I went to Sonoma this past weekend for a friend’s wedding. My friend Magda and I met while we were studying abroad in college. I was at UCSD and she was at Davis and we both chose the same “language and culture” program the fall semester of our junior year to spend in Córdoba, in the south of Spain. Back then, Mags was a tomboy and incredibly athletic (she still is very athletic). She was opinionated and a ball of energy. She concluded after orientation that she didn’t like me because I was too happy. Last I checked this was no reason to dislike someone but nobody ever asked a 20-year old to rationally justify their feelings. At the time, we all lived with old Spanish ladies. They were responsible for housing us and feeding us three meals a day. My señora got me snacks to take with me to school, like little individually packaged chocolate-stuffed croissants. I didn’t care for them so I would always bring them to school and share with my classmates, namely Mags who, much to her disappointment sat next to me in the front row of Spanish class. We were both overachievers.
Every day I showed up, happy to be in Spain, happy to be in class, excited about something I had seen or learned, and to sit next to Mags who had her arms folded over her chest and was slouched in her chair. She would roll her eyes at me when my hand would dart up at the
“what is something you learned that you would like to share with the class” prompt. But every day at break I would lean over and ask her how she was getting by and if she wanted some snacks. Mags was a bottomless pit and always wanted my snacks but she was always leery of my sharing them.
When we eventually became friends, which was not long after orientation day, she confessed that she hated my optimism and didn’t understand why I shared my food with her when I could eat it all myself. I was dumbfounded. I remember telling her that food tastes better when shared with other people and I couldn’t eat in front of someone else and not offer what I was eating, it wasn’t how I was brought up. Over the next four months we traveled together to Lisbon, Paris, Zurich, and several towns in both Spain and Morocco. We ran a miserable marathon in San Sebastian and went sky diving over the Alps in Switzerland. By the end of our adventure we were sad to part and promised each other we would have a lifelong friendship. My attendance at her wedding this past weekend is a testament to this wonderful friendship.
The day after the wedding a (different) friend and I went to have brunch just off the Sonoma Plaza at the Girl and the Fig, a Sonoma tradition.

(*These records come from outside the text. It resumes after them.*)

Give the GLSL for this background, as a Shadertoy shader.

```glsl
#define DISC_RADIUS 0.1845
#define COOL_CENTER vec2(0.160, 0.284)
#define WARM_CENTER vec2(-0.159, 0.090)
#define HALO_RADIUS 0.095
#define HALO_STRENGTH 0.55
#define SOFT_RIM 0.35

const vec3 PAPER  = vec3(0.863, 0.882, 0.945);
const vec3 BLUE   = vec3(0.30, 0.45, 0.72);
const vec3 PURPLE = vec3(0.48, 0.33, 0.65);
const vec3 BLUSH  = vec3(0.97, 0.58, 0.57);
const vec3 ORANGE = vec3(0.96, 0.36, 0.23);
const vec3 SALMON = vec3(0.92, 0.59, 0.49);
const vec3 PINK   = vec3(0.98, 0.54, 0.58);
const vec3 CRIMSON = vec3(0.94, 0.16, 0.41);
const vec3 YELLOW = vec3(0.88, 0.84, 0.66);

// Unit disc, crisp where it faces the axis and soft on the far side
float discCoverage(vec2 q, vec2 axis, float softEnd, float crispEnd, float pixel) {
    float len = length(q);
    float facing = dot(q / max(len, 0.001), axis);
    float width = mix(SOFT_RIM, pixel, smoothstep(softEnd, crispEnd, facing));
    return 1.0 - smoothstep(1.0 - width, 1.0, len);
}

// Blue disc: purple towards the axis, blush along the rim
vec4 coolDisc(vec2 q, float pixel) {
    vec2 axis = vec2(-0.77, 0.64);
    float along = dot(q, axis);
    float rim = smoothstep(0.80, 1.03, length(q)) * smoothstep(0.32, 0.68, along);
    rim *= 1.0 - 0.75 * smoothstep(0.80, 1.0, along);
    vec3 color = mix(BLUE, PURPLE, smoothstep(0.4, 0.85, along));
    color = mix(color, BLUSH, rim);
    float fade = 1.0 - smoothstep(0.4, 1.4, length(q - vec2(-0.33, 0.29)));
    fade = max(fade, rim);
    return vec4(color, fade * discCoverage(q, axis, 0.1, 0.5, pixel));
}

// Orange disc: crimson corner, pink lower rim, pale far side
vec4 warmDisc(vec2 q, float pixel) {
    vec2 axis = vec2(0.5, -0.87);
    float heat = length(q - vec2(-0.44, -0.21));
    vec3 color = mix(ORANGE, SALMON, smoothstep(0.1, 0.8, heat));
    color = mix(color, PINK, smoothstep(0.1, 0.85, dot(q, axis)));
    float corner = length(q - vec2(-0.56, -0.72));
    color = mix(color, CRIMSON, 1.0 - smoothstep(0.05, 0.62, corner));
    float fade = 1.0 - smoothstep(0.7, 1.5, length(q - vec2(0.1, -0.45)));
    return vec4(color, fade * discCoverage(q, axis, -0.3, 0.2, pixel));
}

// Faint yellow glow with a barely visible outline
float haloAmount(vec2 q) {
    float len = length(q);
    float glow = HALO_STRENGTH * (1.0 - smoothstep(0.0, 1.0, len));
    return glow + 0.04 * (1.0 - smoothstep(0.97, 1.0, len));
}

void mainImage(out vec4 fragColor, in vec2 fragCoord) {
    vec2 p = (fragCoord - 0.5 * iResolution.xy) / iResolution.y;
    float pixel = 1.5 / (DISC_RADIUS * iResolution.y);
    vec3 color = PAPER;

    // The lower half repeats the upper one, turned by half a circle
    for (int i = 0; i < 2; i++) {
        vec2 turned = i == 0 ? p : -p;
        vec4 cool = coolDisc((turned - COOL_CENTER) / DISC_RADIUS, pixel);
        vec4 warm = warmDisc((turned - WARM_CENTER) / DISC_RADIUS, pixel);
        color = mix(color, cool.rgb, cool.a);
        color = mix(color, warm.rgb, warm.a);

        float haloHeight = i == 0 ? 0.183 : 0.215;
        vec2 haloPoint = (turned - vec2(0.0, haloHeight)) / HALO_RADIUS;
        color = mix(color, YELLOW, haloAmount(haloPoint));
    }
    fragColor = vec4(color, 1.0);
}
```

Due to the restaurant’s popularity, we sat at the bar and enjoyed an amazing brunch, sans-mimosas on account of our needing to drive home to Monterey. The little old lady sitting next to me ordered the Quiche Lorraine (ham and Swiss cheese)–which was an enormous slice of quiche that looked more like a soufflé than anything–and she said it was the best thing she had had in her life. Well already by the look and smell of it I was leaning towards ordering it but with that recommendation, I had to. It came with both a small salad and shoe string fries and it was indeed, delicious. The sides were seared so after cutting the slice of soufflé from the pie dish the chefs must sear each side, adding a caramelized, slightly crisp and charred taste to the already amazing egg flavor. The shoe string fries were good although fries aren’t my favorite but they did make an excellent vehicle for gobs of the garlic aioli, which was amazing. The salad was nice: frisée, baby chard, quinoa, marcona almonds, and cranberries with a light vinaigrette. But the quiche was the star of the show.
Next time you find yourself in Sonoma, be sure to check out the Girl and the Fig. Heads up, you are better off with a reservation ahead of time to avoid the wait, especially on the weekend.
**a shorter version of this story appeared in my column Postcards from the Kitchen in the Cedar Street Times on 14 September 2018